(Beginning of Data for this exercise)

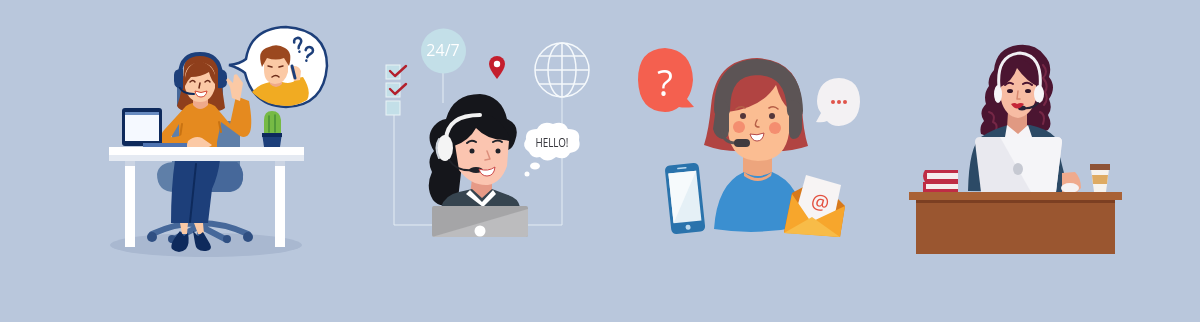
<!DOCTYPE html>
<html lang="en">
<head>
<meta charset="utf-8">
<title>Customer support agents</title>
<style>
:root{--sky:#b9c7dc;--navy:#1d3f7a;--ink:#0e2a5c;--chair:#5f7fa8;--chair-dark:#46689a;--orange:#e58a1f;--orange-dark:#c97312;--skin:#fbc9a5;--skin-dark:#efa98a;--brown:#8f3f1c;--white:#fff;--pale:#c3dfe8;--black:#15161b;--suit:#36444f;--coral:#f4604f;--auburn:#b14442;--band:#5c5455;--peach:#fbbd92;--blue:#3b8fd0;--curl:#4b1531;--teal:#2c4a66;--wood:#9a5630;--wood-dark:#7c3f22}
html,body{margin:0;overflow:hidden;background:var(--sky)}
svg{display:block}
text{font-family:"Open Sans","Noto Sans",sans-serif;text-anchor:middle}
.line{fill:none;stroke-linecap:round;stroke-linejoin:round}
.guide{fill:none;stroke:#e4edf4;stroke-width:1}
</style>
</head>
<body>
<svg width="1200" height="322" viewBox="0 0 1200 322" role="img" aria-label="Four customer support agents wearing headsets">
<defs>
  <g id="checkbox"><rect width="14" height="14" fill="var(--pale)" stroke="#e9f3f6"/></g>
  <path id="tick" class="line" d="M4 6l5 5L20 1" stroke="#b3202c" stroke-width="2.4"/>
  <path id="question" class="line" d="M-4 -4C-4 -11 6 -10 5 -4C4 0 0 0 0 4M0 8.500v.1" stroke="var(--navy)" stroke-width="3.2"/>
</defs>
<rect width="1200" height="322" fill="var(--sky)"/>

<g id="agent-at-white-desk">
  <ellipse cx="206" cy="245" rx="96" ry="12" fill="#a9b8d0"/>
  <g id="office-chair">
    <path d="M177 84q0-8 8-8h30q8 0 8 8v22h-46z" fill="var(--chair-dark)"/>
    <path d="M172 128q0-7 8-7h53q7 0 7 8v38h-68z" fill="var(--chair)"/>
    <path d="M157 174q2-12 18-12h54q15 2 14 16-1 14-16 14h-52q-18 0-18-18z" fill="var(--chair)"/>
    <path d="M207 162h30q7 6 6 17-2 11-13 13h-23z" fill="var(--chair-dark)"/>
    <path d="M194 191h13v31h-13z" fill="#426494"/>
    <path class="line" d="M152 234q24-11 48-11t48 11M200 222v15M172 240l28-14 27 14" stroke="var(--chair-dark)" stroke-width="6"/>
    <g fill="#2f4f82"><circle cx="152" cy="237" r="5"/><circle cx="248" cy="237" r="5"/><circle cx="172" cy="239" r="4"/><circle cx="227" cy="239" r="4"/></g>
  </g>
  <path d="M175 160h45q-2 16-8 29l-4 34h-37q0-36 4-63z" fill="var(--navy)"/>
  <path d="M196 164l-6 58" class="line" stroke="var(--ink)" stroke-width="2"/>
  <path d="M180 223h8l-1 11h-5zM194 223h9l1 11h-6z" fill="var(--skin)"/>
  <path d="M180 231l4 5 4-3q2 11-2 16-7 6-14 0-3-5 8-18zM193 231l5 5 5-4 7 12q3 6-4 7-10 1-11-8z" fill="var(--ink)"/>
  <path d="M184 66q3-13 17-13 15 0 18 14l6 41q-5 4-14 3h-22q-9 1-12-5 6-16 7-40z" fill="var(--brown)"/>
  <path d="M186 106q6-4 14-4t15 4l15 18 6-28 13 5q4 22 1 31-3 7-10 4l-19-14-4 20v6h-38v-24l-9 15h-8q-2-5 3-10z" fill="var(--orange)"/>
  <path class="line" d="M182 124l-3 20M219 122l2 10" stroke="var(--orange-dark)" stroke-width="2"/>
  <path d="M193 96h15v9q-8 8-15 0z" fill="var(--skin-dark)"/>
  <path d="M185 76q1-12 15-14 14 2 15 14v12q-4 14-15 14t-15-14z" fill="var(--skin)"/>
  <path d="M185 86q-2-20 14-25 17 3 18 25-6-5-8-14-8 5-18 5-4 4-6 9z" fill="var(--brown)"/>
  <path class="line" d="M190 82q3-3 5 0M205 82q3-3 5 0M200 83l-1 5" stroke="#6b2b18" stroke-width="1.500"/>
  <path d="M195 91q6 3 12 0-1 6-6 6t-6-6z" fill="#fff" stroke="#d24836"/>
  <path class="line" d="M180 74q1-20 20-20t21 20" stroke="var(--navy)" stroke-width="4"/>
  <path d="M174 75q0-7 9-6v20q-9 0-9-8zM218 69q9 0 9 7v6q0 7-9 6z" fill="var(--navy)"/>
  <path class="line" d="M180 88q3 6 14 6" stroke="var(--ink)" stroke-width="2"/>
  <path d="M232 98l-2-11-4-7 2-2 5 5 1-8q3-2 4 1l5 7-3 18z" fill="var(--skin)"/>
  <path class="line" d="M161 139q14 7 26-1l13 5" stroke="var(--orange)" stroke-width="10"/>
  <path d="M188 141q7-6 14-3l10 7q-4 4-14 2l-12 1z" fill="var(--skin)"/>
  <g id="small-laptop"><rect x="122" y="108" width="40" height="38" rx="3" fill="var(--ink)"/><rect x="125" y="115" width="34" height="26" fill="#f5f9ff"/><path d="M125 115h34v-3h-34z" fill="#688bc0"/><path d="M143 143h44v4h-44z" fill="#4f74b1"/></g>
  <g id="cactus"><path d="M264 120q0-9 8-9t9 9v15h-17z" fill="#76ba45"/><path class="line" d="M269 116v16M275 115v17" stroke="#478f36" stroke-width="1.500"/><path d="M262 133h20l-2 14h-16z" fill="var(--navy)"/><path d="M262 133h20v4h-20z" fill="var(--ink)"/></g>
  <path d="M125 160h10v87h-10zM275 160h10v87h-10z" fill="#fff"/><path d="M125 161h10v5h-10zM275 161h10v5h-10z" fill="#cbd4e3"/>
  <path d="M109 147h195v8H109z" fill="#fff"/><path d="M109 155h195v6H109z" fill="#e5eaf2"/>
  <g id="caller-thought">
    <path d="M247 54q7-26 39-27 41 3 41 39-3 40-41 41-33-1-41-34-6-5-16-8 11-1 17-6z" fill="#fff" stroke="var(--navy)" stroke-width="2.500"/>
    <path d="M252 92q7-8 18-10h12q11 3 15-4l6-1q9 14 4 23-10 6-21 6-21 0-34-14z" fill="#f1ab22"/>
    <path d="M270 78h12v6q-6 6-12 0z" fill="var(--skin-dark)"/><path d="M264 58h24v14q-3 12-13 12-11-1-11-14z" fill="var(--skin)"/>
    <path d="M262 67q-6-17 7-20 8-4 16 1 8 4 4 18l-5-8q-8 3-17 0z" fill="#9b481f"/>
    <path class="line" d="M268 66l4 1M279 67l4-1M272 77q4-3 7 0" stroke="#6b2b18" stroke-width="1.500"/>
    <path d="M290 67q8-3 11 4l-1 9-6 1z" fill="var(--skin)"/><path class="line" d="M292 66l3 12" stroke="var(--navy)" stroke-width="3"/>
    <use href="#question" transform="translate(298 45) rotate(-12) scale(.8)"/><use href="#question" transform="translate(308 54) rotate(14) scale(.8)"/>
  </g>
</g>

<g id="agent-saying-hello">
  <path class="guide" d="M394 115v110h40M443 73v30M562 98v127h-35"/>
  <g id="checklist"><use href="#checkbox" x="386" y="65"/><use href="#checkbox" x="386" y="83"/><use href="#checkbox" x="386" y="101"/><use href="#tick" x="386" y="65"/><use href="#tick" x="386" y="83"/></g>
  <circle cx="443.500" cy="51" r="22.500" fill="var(--pale)"/><text x="443" y="56" font-size="16" fill="#fff">24/7</text>
  <path d="M497 79q-8-10-8-15a8 8 0 0 1 16 0q0 5-8 15z" fill="#c41e2d"/><circle cx="497" cy="64" r="3.200" fill="#fff"/>
  <g id="globe" fill="none" stroke="#f5f9fc" stroke-width="1.500"><circle cx="562" cy="70" r="27"/><ellipse cx="562" cy="70" rx="14" ry="27"/><path d="M562 43v54M535 70h54M539 56h46M539 84h46"/></g>
  <path d="M446 119q7-25 34-25 22 2 27 25 14 6 8 22-2 7-7 9-16-4-26-16l-20 30-4 35q-16 12-25 1-8-13-1-28-6-12 2-21-9-14 0-25 5-6 12-7z" fill="var(--black)"/>
  <path d="M472 178h20v17l-10 9-12-8z" fill="#e69a86"/>
  <path d="M454 138q12-2 22-17 14 14 33 20l-2 25q-6 17-19 19-17 1-29-15z" fill="#fbc5b0"/>
  <path d="M446 144q0-26 30-31 24 0 35 27-22 2-35-12-7 13-22 18z" fill="var(--black)"/>
  <path class="line" d="M446 139q2-24 34-24" stroke="#f2f2f2" stroke-width="4"/>
  <ellipse cx="445" cy="148" rx="8" ry="13" fill="#f4f4f4"/><path d="M439 139q-5 8 0 19" class="line" stroke="#ccd2d9" stroke-width="2"/>
  <path class="line" d="M449 160q8 12 25 10" stroke="#202229" stroke-width="2"/><ellipse cx="476" cy="170" rx="7" ry="3" fill="#202229"/>
  <path class="line" d="M467 143q4-4 9-1M493 142q5-3 9 0" stroke="#202229" stroke-width="2"/><g fill="#202229"><circle cx="472" cy="151" r="2.500"/><circle cx="498" cy="151" r="2.500"/></g>
  <path class="line" d="M487 151l3 8-5 1" stroke="#dc8f7c" stroke-width="1.500"/><path d="M479 169q9 3 16-2-1 9-8 9-6 0-8-7z" fill="#fff" stroke="#cc4848"/>
  <path d="M441 207q4-12 18-15l13-3 10 9 10-9 16 6q10 3 12 12z" fill="var(--suit)"/><path d="M470 190l12 12 11-12 3 4-13 13-17-13z" fill="#fff"/>
  <rect x="432" y="206" width="96" height="31" rx="2" fill="#a5a5a7"/><path d="M432 237L528 209v26q0 2-2 2z" fill="#bcbcbe"/><circle cx="480" cy="231" r="5.500" fill="#fff"/>
  <path d="M529 152q-8-5-3-13-1-10 11-10 5-9 16-5 11-4 15 5 13 0 11 11 3 11-9 13-4 8-14 4-9 7-16 0-8 2-11-5z" fill="#fff"/><ellipse cx="535" cy="166" rx="5" ry="3.500" fill="#fff"/><circle cx="527" cy="174" r="2.500" fill="#fff"/>
  <text x="552" y="147" font-size="12.500" textLength="33" lengthAdjust="spacingAndGlyphs" fill="#303036">HELLO!</text>
</g>

<g id="agent-with-messages">
  <path d="M638 80q0-31 27-32 27 2 28 32-1 12-6 19l7 8q-10 1-15 0-6 5-14 5-26-1-27-32z" fill="var(--coral)"/><text x="665" y="96" font-size="37" fill="#fff">?</text>
  <path d="M816 122l5-9q-4-5-4-12 1-22 22-23 21 1 21 24-1 22-21 24-8 0-12-5-4 2-11 1z" fill="#f3f1f3"/><g fill="#e0544b"><circle cx="833" cy="102" r="2"/><circle cx="839" cy="102" r="2"/><circle cx="845" cy="102" r="2"/></g>
  <path d="M704 145q5-16 7-39 4-47 46-48 43 2 45 48 1 24 6 40-23 8-52 4-28 4-52-5z" fill="var(--auburn)"/>
  <path d="M743 148h29v25q-14 13-29 0z" fill="#eda57d"/>
  <path d="M714 229q3-45 30-57 13 8 28 0 30 12 31 54-44 10-89 3z" fill="var(--blue)"/>
  <path d="M744 172q14 12 28 0l-1 4q-13 10-27 0z" fill="#eda57d"/>
  <path d="M728 112q34-4 48-27 5 18 13 24v24q-4 28-31 28-26-1-30-28z" fill="var(--peach)"/>
  <path class="line" d="M722 110q0-42 35-43 37 1 38 44" stroke="var(--band)" stroke-width="16"/>
  <path d="M717 100q11-3 12 10v21q-1 8-7 8-7-2-9-10zM789 100q12-1 13 9v20q-2 10-9 10-4-1-4-8z" fill="var(--band)"/>
  <path class="line" d="M722 130q0 12 13 13" stroke="var(--band)" stroke-width="3"/><rect x="734" y="139" width="16" height="8" rx="4" fill="#403b3f"/>
  <g fill="#54373b"><circle cx="743" cy="116" r="3"/><circle cx="772" cy="116" r="3"/></g><g fill="#f48e70"><circle cx="739" cy="127" r="6"/><circle cx="775" cy="128" r="6"/></g>
  <path class="line" d="M757 120q-4 7 2 7M736 109q5-4 9-1M769 108q5-3 9 1" stroke="#b65f47" stroke-width="1.500"/><path d="M750 134q7 2 14-1-1 8-7 8-5 0-7-7z" fill="#fff" stroke="#b64947"/>
  <g id="smartphone" transform="rotate(-6 685 198)"><rect x="668" y="164" width="34" height="69" rx="5" fill="#2a73ac"/><rect x="671" y="172" width="28" height="50" fill="#e5f0f6"/><path d="M671 222v-50h28z" fill="#f6fafc"/><path class="line" d="M681 168h8" stroke="#bcd9ee" stroke-width="1.500"/><circle cx="685" cy="227.500" r="2.500" fill="#bcd9ee"/></g>
  <g id="envelope"><path d="M784 232l8-39 26-14 27 27-5 31z" fill="#d7791b"/><path d="M806 175l35 10-9 43-37-13z" fill="#f7f4f4"/><text x="820" y="209" font-size="20" fill="#e3503f" transform="rotate(12 820 203)">@</text><path d="M784 233l8-39 19 28 34-16-5 31z" fill="#f7a62c"/><path d="M784 233l28-16 28 20z" fill="#f8bc48"/></g>
</g>

<g id="agent-at-wooden-desk">
  <path d="M994 70q2-22 24-25 17-2 26 10 9 9 5 22 8 10 0 22 4 10-1 16 5 10 0 15-12 6-22 0h-25q-12 8-20 4-2-8 3-13-6-9 2-17-3-10 3-18-2-8 5-16z" fill="var(--curl)"/>
  <g class="line" stroke="#762746" stroke-width="2"><path d="M989 112q7 2 4 10 5 2 3 8M1043 65q6 7 0 13 6 7 2 14 4 7-1 13M1040 112q6 3 3 12"/></g>
  <path d="M968 191q1-45 13-54 12-8 27-12h22q18 4 25 12l13 52q-6 6-10 3z" fill="var(--teal)"/>
  <path d="M1008 112h19v15l-9 14-11-13z" fill="#e09982"/>
  <path d="M1007 125l11 9 10-9 4 12h-27z" fill="#f6f4f7"/>
  <path d="M1001 83q5-10 15-17 11 7 20 17v16q-5 17-18 19-13-2-17-18z" fill="#f7bca3"/>
  <path d="M999 88q-4-25 18-30 20 3 22 29-12-5-22-19-4 13-18 20z" fill="var(--curl)"/>
  <path class="line" d="M999 87q-3-32 21-34 23 2 20 35" stroke="#f1f0f4" stroke-width="3"/>
  <ellipse cx="998" cy="94" rx="4" ry="9" fill="#f6f5f8"/><ellipse cx="1039" cy="94" rx="5" ry="9" fill="#f6f5f8"/>
  <path class="line" d="M1038 103q-5 6-15 5" stroke="#292337" stroke-width="2"/><ellipse cx="1022" cy="108" rx="4" ry="2.500" fill="#292337"/>
  <path class="line" d="M1005 85q4-4 8-1M1023 84q5-3 9 1" stroke="var(--curl)" stroke-width="2"/><g fill="#321529"><ellipse cx="1010" cy="91" rx="3" ry="2"/><ellipse cx="1028" cy="91" rx="3" ry="2"/></g>
  <path class="line" d="M1018 91l-1 8h3" stroke="#d78970" stroke-width="1.500"/><path d="M1011 104q4-2 6 0 4-2 7 0-7 9-13 0z" fill="#c52638"/>
  <path d="M1062 173l13-1q6 6 6 16l-4 4h-15z" fill="#efaa8d"/><ellipse cx="1070" cy="188" rx="9" ry="5" fill="#f5f2f3"/>
  <path d="M975 142q0-5 5-5h77q5 0 5 5l-6 50h-75z" fill="#e9e9ef"/><path d="M1000 137h57q5 0 5 5l-6 50h-25z" fill="#f5f5f8"/><ellipse cx="1018" cy="169" rx="5" ry="6" fill="#c6c9d2"/>
  <g id="books"><path d="M925 170h33v12h-33q-4-6 0-12zM923 182h35v10h-35z" fill="#bf2c45"/><path d="M927 173h31v6h-31zM926 184h32v5h-32z" fill="#f5eced"/></g>
  <g id="coffee-cup"><path d="M1091 169h18l-3 23h-12z" fill="#f7f3ed"/><path d="M1092 175h16l-1 9h-14z" fill="#dfab62"/><path d="M1090 164h20v6h-20z" fill="#8e5336"/></g>
  <rect x="916" y="199" width="199" height="55" fill="var(--wood)"/><rect x="916" y="199" width="199" height="4" fill="var(--wood-dark)"/><rect x="909" y="192" width="213" height="8" fill="#a96236"/>
</g>
</svg>
</body>
</html>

(End of Data for this exercise)

Activity
If a line in the records contains the word "pale", copy it out.

Reply
:root{--sky:#b9c7dc;--navy:#1d3f7a;--ink:#0e2a5c;--chair:#5f7fa8;--chair-dark:#46689a;--orange:#e58a1f;--orange-dark:#c97312;--skin:#fbc9a5;--skin-dark:#efa98a;--brown:#8f3f1c;--white:#fff;--pale:#c3dfe8;--black:#15161b;--suit:#36444f;--coral:#f4604f;--auburn:#b14442;--band:#5c5455;--peach:#fbbd92;--blue:#3b8fd0;--curl:#4b1531;--teal:#2c4a66;--wood:#9a5630;--wood-dark:#7c3f22}
  <g id="checkbox"><rect width="14" height="14" fill="var(--pale)" stroke="#e9f3f6"/></g>
  <circle cx="443.500" cy="51" r="22.500" fill="var(--pale)"/><text x="443" y="56" font-size="16" fill="#fff">24/7</text>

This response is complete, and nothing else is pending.